Employment Readings

Readings for Consumers

Allen, J. B. (1995) Don’t judge a book by its cover: Qualified employees under the ADA. The Journal of the California Alliance for the Mentally Ill, 6(4), 29-30.

  • The author discusses the experience of Andy, an illiterate young man with schizophrenia, who became employable when practitioners worked at building on strengths rather than focusing on deficits.

 

Beall, M.A. (1995) Of camels and the eyes of needles : A cautionary tale. The Journal of the California Alliance for the Mentally Ill, 6(4), 51-52.

  • Ms. Beall describes her efforts to have her psychiatric disability accommodated. According to Ms. Beall, the lack of any policies regarding accommodations impaired her ability to perform her job and eventually led to her resignation. This case illustrates the confusion that surrounds the issue of reasonable accommodation in the workplace.

 

Callner, J. (1995) You’re only as sick as your secrets. The Journal of the California Alliance for the Mentally Ill, 6(4), 33-34.

  • Callner discusses the fear of consumers that employers will not hire an applicant who discloses a mental illness. He then goes on to discuss the support he has received since disclosure.

 

Carringer, L. M. (1995) Discarded people. The Journal of the California Alliance for the Mentally Ill, 6(4), 49-50.

  • The author discusses her struggle with both a physical and psychological disability. She relates her coworkers’ insensitivity to her difficulties and her supervisor’s refusal to consider accommodating her needs in any way that would have enabled her to continue performing the job she had done for several years.

 

Fisher, D.B. (1995) Disclosure, discrimination, and the ADA. The Journal of the California Alliance for the Mentally Ill, 6(4), 55.

  • Fisher discusses the concerns people with psychiatric disabilities have about disclosing their disability, despite the protection against discrimination offered by the ADA. Dr. Fisher is a psychiatrist who also has a history of serious mental illness.

 

LaPolla, S. M. (1995) Disclosure. The Journal of the California Alliance for the Mentally Ill, 6(4), 53-54.

  • LaPolla recounts her struggle with manic depression, then her difficulty deciding whether or not to disclose to her employer. She relates her process of disclosure and its successful aftermath.

 

Maida, P.R. (1995) Mediation and reasonable accommodations. The Journal of the California Alliance for the Mentally Ill, 6 (4), 38-39.

  • Maida describes how mediation can be used to resolve disputes about reasonable accommodation.

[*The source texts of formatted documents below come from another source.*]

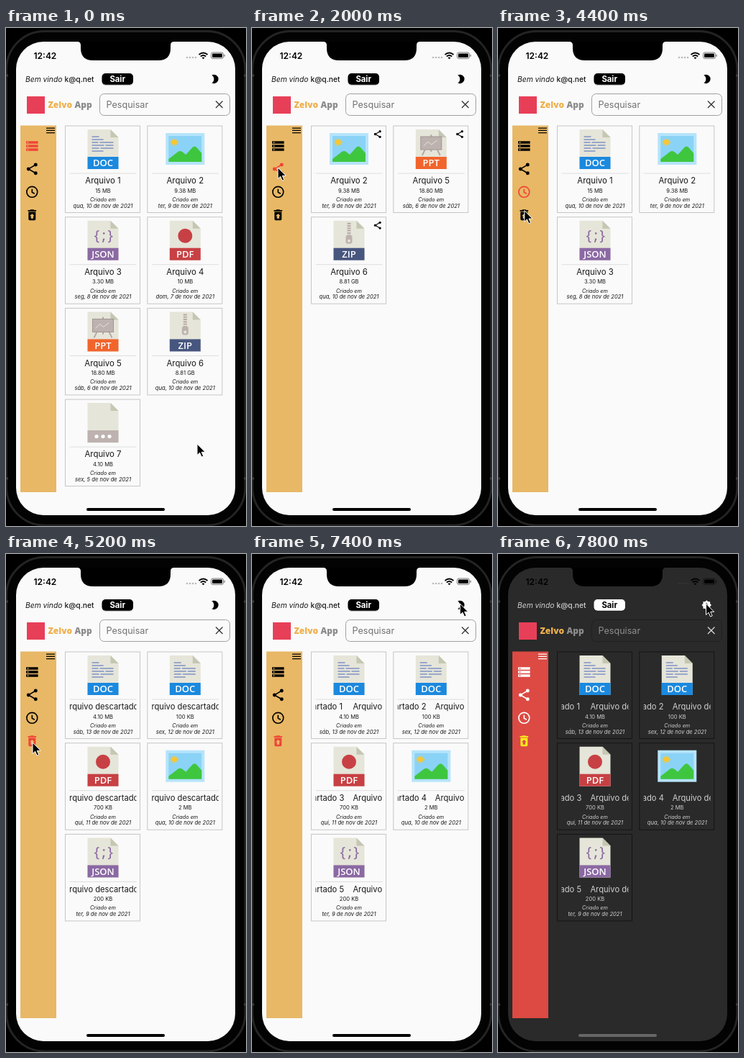
These frames come from a looping animation (334x692 px, 8000 ms). An HTML page:

```html
<!DOCTYPE html>
<html lang="pt">
<head>
<meta charset="utf-8">
<title>Arquivos</title>
<style>
html, body { margin: 0; height: 100%; overflow: hidden; background: #000; }
#stage { display: block; width: 100vw; height: 100vh; font-family: Inter, sans-serif; }
.text { fill: var(--text); }
.icon { fill: var(--icon); stroke: var(--icon); stroke-width: 0; }
.icon.active { fill: var(--active); stroke: var(--active); }
.line { fill: none; stroke-width: 2; }
.mid { text-anchor: middle; }
.it { font-style: italic; }
.label { fill: #fff; font: 600 13px "Open Sans", sans-serif; text-anchor: middle; }
.brand { font: 800 12px "Open Sans", sans-serif; }
.gray { fill: #bdb2b0; }
</style>
</head>
<body>
<svg id="stage" viewBox="0 0 334 692" preserveAspectRatio="none">
  <rect width="334" height="692"/>
  <rect x=".5" y="4.5" width="332.5" height="686.5" rx="53" fill="#030303" stroke="#242424" stroke-width="3"/>
  <path d="M0 66h3M331 66h3M0 626h3M331 626h3" stroke="#3a3a3a" stroke-width="3"/>
  <rect x="14" y="19" width="305" height="658" rx="38" fill="var(--bg)"/>
  <path d="M99 19q5 0 5 5v4q0 17 17 17h91q17 0 17-17v-4q0-5 5-5z"/>

  <text x="38.5" y="42.5" font-size="12" font-weight="600">12:42</text>
  <g fill="var(--dots)"><circle cx="252" cy="41" r="1.3"/><circle cx="256" cy="41" r="1.3"/><circle cx="260" cy="41" r="1.3"/><circle cx="264" cy="41" r="1.3"/></g>
  <path d="M268.5 37q6-5 12 0M270.8 39.5q3.7-3 7.4 0" fill="none" stroke="#000" stroke-width="1.9"/>
  <path d="M272.5 41.2q2-1.5 4 0l-2 2z"/>
  <rect x="285.5" y="34" width="17" height="8.5" rx="2.5" fill="none" stroke="#000" stroke-opacity=".5"/>
  <rect x="287" y="35.5" width="14" height="5.5" rx="1.2"/>
  <rect x="303.5" y="36.8" width="1.3" height="3" rx=".6" opacity=".5"/>

  <text class="text it" x="27" y="74.5" font-size="10.3">Bem vindo</text>
  <text class="text" x="81.5" y="74.5" font-size="10.3" font-weight="500">k@q.net</text>
  <rect x="133.5" y="64" width="43.5" height="16" rx="5" fill="#000" opacity=".2"/>
  <rect x="133.5" y="63" width="43.5" height="15.8" rx="5" fill="var(--icon)"/>
  <text class="mid" x="155.2" y="75" font-size="11.3" font-weight="700" fill="var(--button)">Sair</text>
  <path id="moon" class="icon" transform="translate(283.2 63.5) scale(.62)" d="M10 2c-1.8 0-3.5.5-5 1.35 3 1.73 5 4.95 5 8.65s-2 6.92-5 8.65c1.5.85 3.2 1.35 5 1.35a10 10 0 0 0 0-20z"/>
  <g id="sun" class="icon" transform="translate(290.3 71)">
    <rect x="-4.8" y="-4.8" width="9.6" height="9.6"/><rect x="-4.8" y="-4.8" width="9.6" height="9.6" transform="rotate(45)"/>
    <path d="M-1.5-3.6a3.7 3.7 0 0 1 0 7.2 5 5 0 0 0 0-7.2z" fill="var(--bg)"/>
  </g>

  <rect x="29" y="95" width="25" height="24" fill="#e83f58"/>
  <text class="brand" x="58.5" y="110.5" fill="#efb04d">Zelvo</text>
  <text class="brand" x="95.5" y="110.5" fill="#8c8c8c">App</text>

  <rect x="20" y="135.5" width="50" height="509.5" fill="var(--side)"/>
  <path class="icon" d="M56 139.2h12M56 142.4h12M56 145.6h12" style="stroke-width:1.2"/>
  <g id="menu"></g>
  <g id="pages"></g>
  <rect x="112" y="667" width="109" height="4" rx="2" fill="var(--home)"/>
  <path id="cursor" d="M0 0v15.5l3.6-3.3 2.5 5.8 2.6-1.1-2.5-5.6h5z" stroke="#fff"/>
</svg>
<script>
const LOOP = 8000, STEP = 200;
const $ = id => document.getElementById(id);

// Icons on a 24-unit grid
const icons = {
  storage: '<path fill-rule="evenodd" d="M2 4h20v4H2zM4 5v2h2V5zM2 10h20v4H2zM4 11v2h2v-2zM2 16h20v4H2zM4 17v2h2v-2z"/>',
  share: '<circle cx="18" cy="5" r="3"/><circle cx="6" cy="12" r="3"/><circle cx="18" cy="19" r="3"/><path class="line" d="M18 5 6 12l12 7"/>',
  clock: '<g class="line"><circle cx="12" cy="12" r="9"/><path d="M12 7v5.5l4.2 2.5"/></g>',
  trash: '<path fill-rule="evenodd" d="M6 7h12v12q0 2-2 2H8q-2 0-2-2zM12 10l-4 4h2v4h4v-4h2zM5 4h3.5l1-1h5l1 1H19v2H5z"/>'
};
const icon = (name, cx, cy, scale) =>
  `<g class="icon" transform="translate(${cx} ${cy}) scale(${scale}) translate(-12 -12)">${icons[name]}</g>`;
$('menu').innerHTML = Object.keys(icons).map((name, i) => icon(name, 36.3, 164 + 31.9 * i, .83)).join('');
const menuItems = [...$('menu').children];

// File pictures, relative to the card corner
const paper = (color, label, art) => `
  <path d="M31 5h32l11 11v44H31z" fill="#e6e5d9"/><path d="M63 5v11h11z" fill="#c5c7b2"/>
  ${art}<rect x="31" y="43" width="43" height="17" fill="${color}"/>
  <text class="label" x="52.5" y="56.4">${label}</text>`;
const pictures = {
  doc: paper('#1b89de', 'DOC', '<path d="M37 15h10M37 19h16M37 23h9m2 0h19M37 27h17m2 0h11M37 31h10m2 0h18M37 35h16" stroke="#7f92c6" stroke-width="1.5"/>'),
  json: paper('#8b69a3', 'JSON', '<text class="mid" x="52" y="32" font-size="20" fill="#8b69a3" font-family="Noto Sans Mono, monospace" letter-spacing="-2.5">{;}</text>'),
  pdf: paper('#c74044', 'PDF', '<circle cx="52.5" cy="26" r="10" fill="#c74044"/>'),
  ppt: paper('#f1652d', 'PPT', '<path d="M52.5 12v24M44 33l-4 8M61 33l4 8" stroke="#b5a9a7" stroke-width="2"/><rect x="38" y="15" width="29" height="18" fill="#bdb2b0" stroke="#a09492"/><path d="M42 28l6-6 5 4 8-6" fill="none" stroke="#e6e5d9"/>'),
  zip: paper('#47567f', 'ZIP', '<path d="M52.5 8v18" stroke="#b5a9a7" stroke-width="5" stroke-dasharray="2 1.3"/><rect x="48" y="25" width="9" height="12" rx="3" class="gray"/><circle cx="52.5" cy="33" r="2" fill="#e6e5d9"/>'),
  other: paper('#bdb2b0', '', '') + [43.5, 52.5, 61.5].map(x => `<circle cx="${x}" cy="51.5" r="2.6" fill="#fff"/>`).join(''),
  image: `<rect x="25.5" y="10" width="54" height="44" fill="#b5e4fa"/><rect x="29.5" y="14" width="46" height="36" fill="#8ad3f7"/>
    <circle cx="37.5" cy="22.5" r="3.8" fill="#fbc62f"/><circle cx="37.5" cy="22.5" r="5" fill="none" stroke="#fbc62f" stroke-width="1.3" stroke-dasharray="1.4 1.6"/>
    <path d="M29.5 50v-4l13-10q3-2 6 0l5 4 9-10q3-3 6 0l7 8v12z" fill="#3fc63f"/>`
};

const file = (kind, number, size, date) => ({ kind, title: 'Arquivo ' + number, size, date });
const files = [
  file('doc', 1, '15 MB', 'qua, 10'), file('image', 2, '9.38 MB', 'ter, 9'), file('json', 3, '3.30 MB', 'seg, 8'),
  file('pdf', 4, '10 MB', 'dom, 7'), file('ppt', 5, '18.80 MB', 'sáb, 6'), file('zip', 6, '8.81 GB', 'qua, 10'),
  file('other', 7, '4.10 MB', 'sex, 5')
];
const discarded = [
  file('doc', 1, '4.10 MB', 'sáb, 13'), file('doc', 2, '100 KB', 'sex, 12'), file('pdf', 3, '700 KB', 'qui, 11'),
  file('image', 4, '2 MB', 'qua, 10'), file('json', 5, '200 KB', 'ter, 9')
].map(f => ({ ...f, title: f.title.replace(' ', ' descartado '), scrolls: true }));

const TITLE_PERIOD = 126;
const centered = (y, size, content, extra = '') =>
  `<text class="text mid ${extra}" x="52.5" y="${y}" font-size="${size}">${content}</text>`;
const title = f => !f.scrolls ? centered(80.2, 11.4, f.title) : `
  <svg x="6" y="68" width="93" height="17"><g class="scroll">${[0, TITLE_PERIOD].map(x =>
    `<text class="text" x="${x}" y="12.2" font-size="11.2">${f.title}</text>`).join('')}</g></svg>`;
const card = (f, i, shared) => `
  <g transform="translate(${82.5 + i % 2 * 114.3} ${136 + (i >> 1) * 126.7})">
    <rect width="104" height="120.5" fill="none" stroke="var(--border)"/>
    ${pictures[f.kind]}
    <path d="M6 66h93" stroke="var(--divider)"/>
    ${title(f)}
    ${centered(92.6, 7.6, f.size)}
    ${centered(105, 7.3, 'Criado em', 'it')}
    ${centered(113.5, 7.6, f.date + ' de nov de 2021', 'it')}
    ${shared ? icon('share', 92.3, 11.5, .55) : ''}
  </g>`;
const search = `
  <rect x="130.5" y="91.5" width="181" height="30" rx="6" fill="none" stroke="var(--field)"/>
  <text class="text" x="139.5" y="110.5" font-size="12.6" fill-opacity=".6">Pesquisar</text>
  <path class="icon" d="M292 101.5l9.5 9.5m0-9.5-9.5 9.5" style="stroke-width:1.3" opacity=".8"/>`;
const pageFiles = [files, [files[1], files[4], files[5]], files.slice(0, 3), discarded];
$('pages').innerHTML = pageFiles.map((list, p) =>
  `<g>${search}${list.map((f, i) => card(f, i, p === 1)).join('')}</g>`).join('');
const pages = [...$('pages').children];
const scrollers = document.querySelectorAll('.scroll');

// Menu click and start of the page fade, per page
const clicks = [0, 1200, 3000, 4600];
const fades = [-1000, 1350, 3120, 4780];
const FADE_TIME = 320;

// Time, x, y of the pointer
const path = [
  [0, 266, 578], [1200, 36, 194], [2050, 36, 194], [2400, 36, 222], [2600, 36, 220], [4150, 36, 220],
  [4500, 37, 262], [5250, 37, 262], [6400, 290, 77], [6700, 290, 77], [7000, 289.5, 69], [LOOP, 289.5, 69]
];

// Light colour, dark colour; "late" ones follow the text styles
const theme = {
  bg: ['#fafafa', '#2a2a2a'], side: ['#e8b866', '#dc4a43'], icon: ['#000', '#fff'], active: ['#f04438', '#f8ea1c'],
  border: ['#c6c6c6', '#141414'], field: ['#a0a0a0', '#202020'], divider: ['#dedede', '#2c2c2c'], dots: ['#bbb', '#333'],
  text: ['#181818', '#d0d0d0', 'late'], button: ['#fff', '#000', 'late'], home: ['#000', '#666', 'late']
};

const ramp = (t, from, to) => Math.min(1, Math.max(0, (t - from) / (to - from)));
const ease = p => p * p * (3 - 2 * p);

function draw(t) {
  const k = path.findIndex(point => point[0] > t);
  const [t0, x0, y0] = path[k - 1], [t1, x1, y1] = path[k];
  const p = ease(ramp(t, t0, t1));
  $('cursor').setAttribute('transform', `translate(${x0 + (x1 - x0) * p} ${y0 + (y1 - y0) * p})`);

  const selected = clicks.filter(c => c <= t).length - 1;
  menuItems.forEach((item, i) => item.classList.toggle('active', i === selected));

  const shown = fades.map(start => ramp(t, start, start + FADE_TIME));
  pages.forEach((page, i) => {
    const opacity = shown[i] * (1 - (shown[i + 1] || 0));
    page.style.opacity = opacity;
    page.style.display = opacity ? '' : 'none';
  });

  const shift = Math.max(0, t - 4930) * .03 % TITLE_PERIOD;
  scrollers.forEach(s => s.setAttribute('transform', `translate(${-shift} 0)`));

  const dark = ramp(t, 7432, 7632), late = ramp(t, 7580, 7780);
  for (const [name, [day, night, lag]] of Object.entries(theme))
    $('stage').style.setProperty('--' + name, `color-mix(in srgb, ${day}, ${night} ${100 * (lag ? late : dark)}%)`);
  $('moon').style.display = dark ? 'none' : '';
  $('sun').style.display = dark ? '' : 'none';
}

const start = performance.now();
function tick() {
  const t = (performance.now() - start) % LOOP;
  draw(Math.floor(t / STEP) * STEP);
  requestAnimationFrame(tick);
}
tick();
</script>
</body>
</html>
```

He suggests that consumers should consider the role of mediation in negotiating reasonable accommodations.

 

Moore, J. A. (1995) Can the ADA work for people with mental illness? The Journal of the California Alliance for the Mentally Ill, 6(4), 25-26.

  • Jane Moore says that in order for the law to work for people with mental illnesses, it will take the courage of many individuals to disclose and request accommodations. Moore discusses the fears individuals with psychiatric disabilities have about disclosing.

 

Monson, K. (1995) On display without accommodation. The Journal of the California Alliance for the Mentally Ill, 6 (4), 44-48.

  • Kate Monson, an individual with bipolar disorder, writes about her experience working at a department store doing the advertising displays. She discusses how she managed working and dealing with her disability and how she was fired.

 

Roberts, M., Rotteveel J. & Manos E. (1995) Mental health consumers as professionals : Disclosure in the workplace. American Rehabilitation, 21(1), 20-23.

  • This article examines the complex issues of disclosure to both supervisors and coworkers by the mental health professional that has a psychiatric disability.

 

Sands, D. (1995) Reasonable accommodation or improbable emancipation? The Journal of the California Alliance for the Mentally Ill, 6(4), 21-22.

  • Diane Sands is a healthcare marketing specialist who lives with OCD. She discusses how the ADA has improved the quality of life for millions of Americans who might otherwise be excluded from the productive workforce.

 


Note: The information contained in these pages is for educational purposes only, and is not legal advice. Individuals should contact the appropriate legal resources for specific legal advice regarding their particular situations.